◆ **INPUT FOR THIS TASK**:
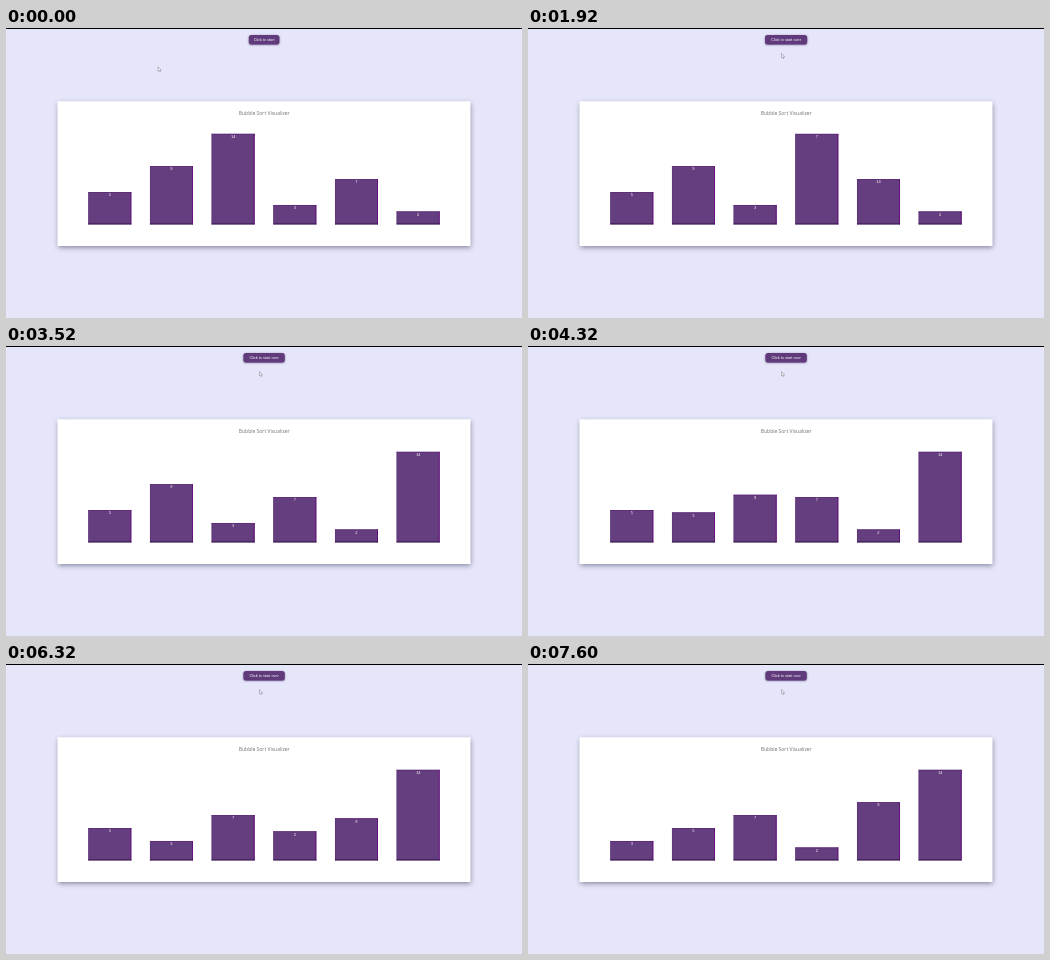
These frames come from a looping animation (516 by 290 pixels, 8 s). An HTML page with a canvas:

```html
<!DOCTYPE html>
<html lang="en">
<head>
<meta charset="utf-8">
<title>Bubble Sort Visualizer</title>
<style>
  html, body { margin: 0; width: 100%; height: 100%; overflow: hidden; background: #e6e6fa; }
  canvas { display: block; }
</style>
</head>
<body>
<canvas id="stage" width="516" height="290"></canvas>
<script>
const ctx = document.getElementById('stage').getContext('2d');

const LOOP = 8000, FRAME = 80;
const START_VALUES = [5, 9, 14, 3, 7, 2];
const CLICK = 889, SWAP_EVERY = 1016, SWAP_TIME = 600;
const BAR = { left: 82.3, step: 61.67, width: 43, bottom: 196.4, unit: 6.47 };
const REST = [152, 38.8], ON_BUTTON = [254, 13], AWAY = [253.5, 25.5];

// Every state of the list, one entry per swap.
const states = [START_VALUES];
for (let end = START_VALUES.length - 1; end > 0; end--) {
  for (let i = 0; i < end; i++) {
    const list = [...states.at(-1)];
    if (list[i] > list[i + 1]) {
      [list[i], list[i + 1]] = [list[i + 1], list[i]];
      states.push(list);
    }
  }
}

const mix = (a, b, k) => a + (b - a) * k;

// cubic-bezier(.42, 0, .58, 1), solved by bisection
function easeInOut(x) {
  if (x <= 0) return 0;
  if (x >= 1) return 1;
  let low = 0, high = 1, s;
  for (let i = 0; i < 20; i++) {
    s = (low + high) / 2;
    const at = 3 * s * (1 - s) * (0.42 * (1 - s) + 0.58 * s) + s ** 3;
    if (at < x) low = s; else high = s;
  }
  return s * s * (3 - 2 * s);
}

const progress = (t, from, to) => easeInOut((t - from) / (to - from));

function rect(color, x, y, w, h) {
  ctx.fillStyle = color;
  ctx.fillRect(x, y, w, h);
}

function text(string, x, y, font, color) {
  ctx.font = font;
  ctx.fillStyle = color;
  ctx.textAlign = 'center';
  ctx.fillText(string, x, y);
}

function withShadow(color, blur, offset, draw) {
  ctx.save();
  ctx.shadowColor = color;
  ctx.shadowBlur = blur;
  ctx.shadowOffsetY = offset;
  draw();
  ctx.restore();
}

function drawPage() {
  rect('#e6e6fa', 0, 0, 516, 290);
  rect('#000', 0, 0, 516, 1);
  withShadow('rgba(30,30,60,.5)', 5, 1.5, () => rect('#fff', 51.5, 73.3, 413, 144.7));
  text('Bubble Sort Visualizer', 258.2, 87.3, '5px "Open Sans", sans-serif', '#707070');
}

function drawBar(index, value, height) {
  const x = BAR.left + index * BAR.step, y = BAR.bottom - height, w = BAR.width;
  rect('#653e7f', x, y, w, height);
  rect('#5c2a78', x, y, w, 0.8);
  rect('#5c3478', x, y, 0.6, height);
  rect('#640c7c', x + w - 0.9, y, 0.9, height);
  rect('#36194a', x, BAR.bottom - 1, w, 1);
  text(value, x + w / 2, y + 4.3, '4px "Liberation Sans", Arial, sans-serif', '#fff');
}

function drawBars(t) {
  const swap = Math.floor((t - CLICK) / SWAP_EVERY);
  const now = states[Math.max(0, swap + 1)];
  const before = states[Math.max(0, swap)];
  const begin = CLICK + swap * SWAP_EVERY;
  const k = progress(t, begin, begin + SWAP_TIME);
  now.forEach((value, i) => drawBar(i, value, mix(before[i], value, k) * BAR.unit));
}

function drawButton(t) {
  const started = t >= CLICK;
  const scale = 1 + 0.11 * (progress(t, 320, 560) - progress(t, 1720, 2000));
  const width = started ? 41.4 : 30.6;
  ctx.save();
  ctx.translate(258.1, 11.7);
  ctx.scale(scale, scale);
  withShadow('rgba(40,20,70,.55)', 2, 0.6, () => {
    ctx.fillStyle = '#613a7c';
    ctx.beginPath();
    ctx.roundRect(-width / 2, -4.7, width, 9.4, 2.6);
    ctx.fill();
  });
  text(started ? 'Click to start over' : 'Click to start', 0, 1.2,
    '3.8px "Liberation Sans", Arial, sans-serif', '#fff');
  ctx.restore();
}

function drawCursor(t) {
  const arrive = progress(t, 0, 440), leave = progress(t, 1600, 1920);
  const [x, y] = REST.map((from, i) =>
    mix(mix(from, ON_BUTTON[i], arrive), AWAY[i], leave));
  const arrow = new Path2D('M0 0V4.4L1 3.5 1.8 5 2.5 4.7 1.8 3.3H3.1Z');
  const hand = new Path2D('M.3 0H1.1V1.7L3 2.2V3.7L2.4 5H.7L-.7 3 .3 3Z');
  ctx.save();
  ctx.translate(x, y);
  ctx.fillStyle = '#fff';
  ctx.strokeStyle = '#77778a';
  ctx.lineWidth = 0.5;
  const shape = Math.abs(x - 258) < 21 && y < 17 ? hand : arrow;
  ctx.fill(shape);
  ctx.stroke(shape);
  ctx.restore();
}

function render(now) {
  const t = Math.floor((now % LOOP) / FRAME) * FRAME;
  drawPage();
  drawBars(t);
  drawButton(t);
  drawCursor(t);
}

const origin = performance.now();
function tick() {
  render(performance.now() - origin);
  requestAnimationFrame(tick);
}
tick();
</script>
</body>
</html>
```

◆ **THE TASK**: An exact copy of the entries above, with no pictures, is the required answer.

◆ **RESULT FOR THIS EXERCISE**:
These frames come from a looping animation (516 by 290 pixels, 8 s). An HTML page with a canvas:

```html
<!DOCTYPE html>
<html lang="en">
<head>
<meta charset="utf-8">
<title>Bubble Sort Visualizer</title>
<style>
  html, body { margin: 0; width: 100%; height: 100%; overflow: hidden; background: #e6e6fa; }
  canvas { display: block; }
</style>
</head>
<body>
<canvas id="stage" width="516" height="290"></canvas>
<script>
const ctx = document.getElementById('stage').getContext('2d');

const LOOP = 8000, FRAME = 80;
const START_VALUES = [5, 9, 14, 3, 7, 2];
const CLICK = 889, SWAP_EVERY = 1016, SWAP_TIME = 600;
const BAR = { left: 82.3, step: 61.67, width: 43, bottom: 196.4, unit: 6.47 };
const REST = [152, 38.8], ON_BUTTON = [254, 13], AWAY = [253.5, 25.5];

// Every state of the list, one entry per swap.
const states = [START_VALUES];
for (let end = START_VALUES.length - 1; end > 0; end--) {
  for (let i = 0; i < end; i++) {
    const list = [...states.at(-1)];
    if (list[i] > list[i + 1]) {
      [list[i], list[i + 1]] = [list[i + 1], list[i]];
      states.push(list);
    }
  }
}

const mix = (a, b, k) => a + (b - a) * k;

// cubic-bezier(.42, 0, .58, 1), solved by bisection
function easeInOut(x) {
  if (x <= 0) return 0;
  if (x >= 1) return 1;
  let low = 0, high = 1, s;
  for (let i = 0; i < 20; i++) {
    s = (low + high) / 2;
    const at = 3 * s * (1 - s) * (0.42 * (1 - s) + 0.58 * s) + s ** 3;
    if (at < x) low = s; else high = s;
  }
  return s * s * (3 - 2 * s);
}

const progress = (t, from, to) => easeInOut((t - from) / (to - from));

function rect(color, x, y, w, h) {
  ctx.fillStyle = color;
  ctx.fillRect(x, y, w, h);
}

function text(string, x, y, font, color) {
  ctx.font = font;
  ctx.fillStyle = color;
  ctx.textAlign = 'center';
  ctx.fillText(string, x, y);
}

function withShadow(color, blur, offset, draw) {
  ctx.save();
  ctx.shadowColor = color;
  ctx.shadowBlur = blur;
  ctx.shadowOffsetY = offset;
  draw();
  ctx.restore();
}

function drawPage() {
  rect('#e6e6fa', 0, 0, 516, 290);
  rect('#000', 0, 0, 516, 1);
  withShadow('rgba(30,30,60,.5)', 5, 1.5, () => rect('#fff', 51.5, 73.3, 413, 144.7));
  text('Bubble Sort Visualizer', 258.2, 87.3, '5px "Open Sans", sans-serif', '#707070');
}

function drawBar(index, value, height) {
  const x = BAR.left + index * BAR.step, y = BAR.bottom - height, w = BAR.width;
  rect('#653e7f', x, y, w, height);
  rect('#5c2a78', x, y, w, 0.8);
  rect('#5c3478', x, y, 0.6, height);
  rect('#640c7c', x + w - 0.9, y, 0.9, height);
  rect('#36194a', x, BAR.bottom - 1, w, 1);
  text(value, x + w / 2, y + 4.3, '4px "Liberation Sans", Arial, sans-serif', '#fff');
}

function drawBars(t) {
  const swap = Math.floor((t - CLICK) / SWAP_EVERY);
  const now = states[Math.max(0, swap + 1)];
  const before = states[Math.max(0, swap)];
  const begin = CLICK + swap * SWAP_EVERY;
  const k = progress(t, begin, begin + SWAP_TIME);
  now.forEach((value, i) => drawBar(i, value, mix(before[i], value, k) * BAR.unit));
}

function drawButton(t) {
  const started = t >= CLICK;
  const scale = 1 + 0.11 * (progress(t, 320, 560) - progress(t, 1720, 2000));
  const width = started ? 41.4 : 30.6;
  ctx.save();
  ctx.translate(258.1, 11.7);
  ctx.scale(scale, scale);
  withShadow('rgba(40,20,70,.55)', 2, 0.6, () => {
    ctx.fillStyle = '#613a7c';
    ctx.beginPath();
    ctx.roundRect(-width / 2, -4.7, width, 9.4, 2.6);
    ctx.fill();
  });
  text(started ? 'Click to start over' : 'Click to start', 0, 1.2,
    '3.8px "Liberation Sans", Arial, sans-serif', '#fff');
  ctx.restore();
}

function drawCursor(t) {
  const arrive = progress(t, 0, 440), leave = progress(t, 1600, 1920);
  const [x, y] = REST.map((from, i) =>
    mix(mix(from, ON_BUTTON[i], arrive), AWAY[i], leave));
  const arrow = new Path2D('M0 0V4.4L1 3.5 1.8 5 2.5 4.7 1.8 3.3H3.1Z');
  const hand = new Path2D('M.3 0H1.1V1.7L3 2.2V3.7L2.4 5H.7L-.7 3 .3 3Z');
  ctx.save();
  ctx.translate(x, y);
  ctx.fillStyle = '#fff';
  ctx.strokeStyle = '#77778a';
  ctx.lineWidth = 0.5;
  const shape = Math.abs(x - 258) < 21 && y < 17 ? hand : arrow;
  ctx.fill(shape);
  ctx.stroke(shape);
  ctx.restore();
}

function render(now) {
  const t = Math.floor((now % LOOP) / FRAME) * FRAME;
  drawPage();
  drawBars(t);
  drawButton(t);
  drawCursor(t);
}

const origin = performance.now();
function tick() {
  render(performance.now() - origin);
  requestAnimationFrame(tick);
}
tick();
</script>
</body>
</html>
```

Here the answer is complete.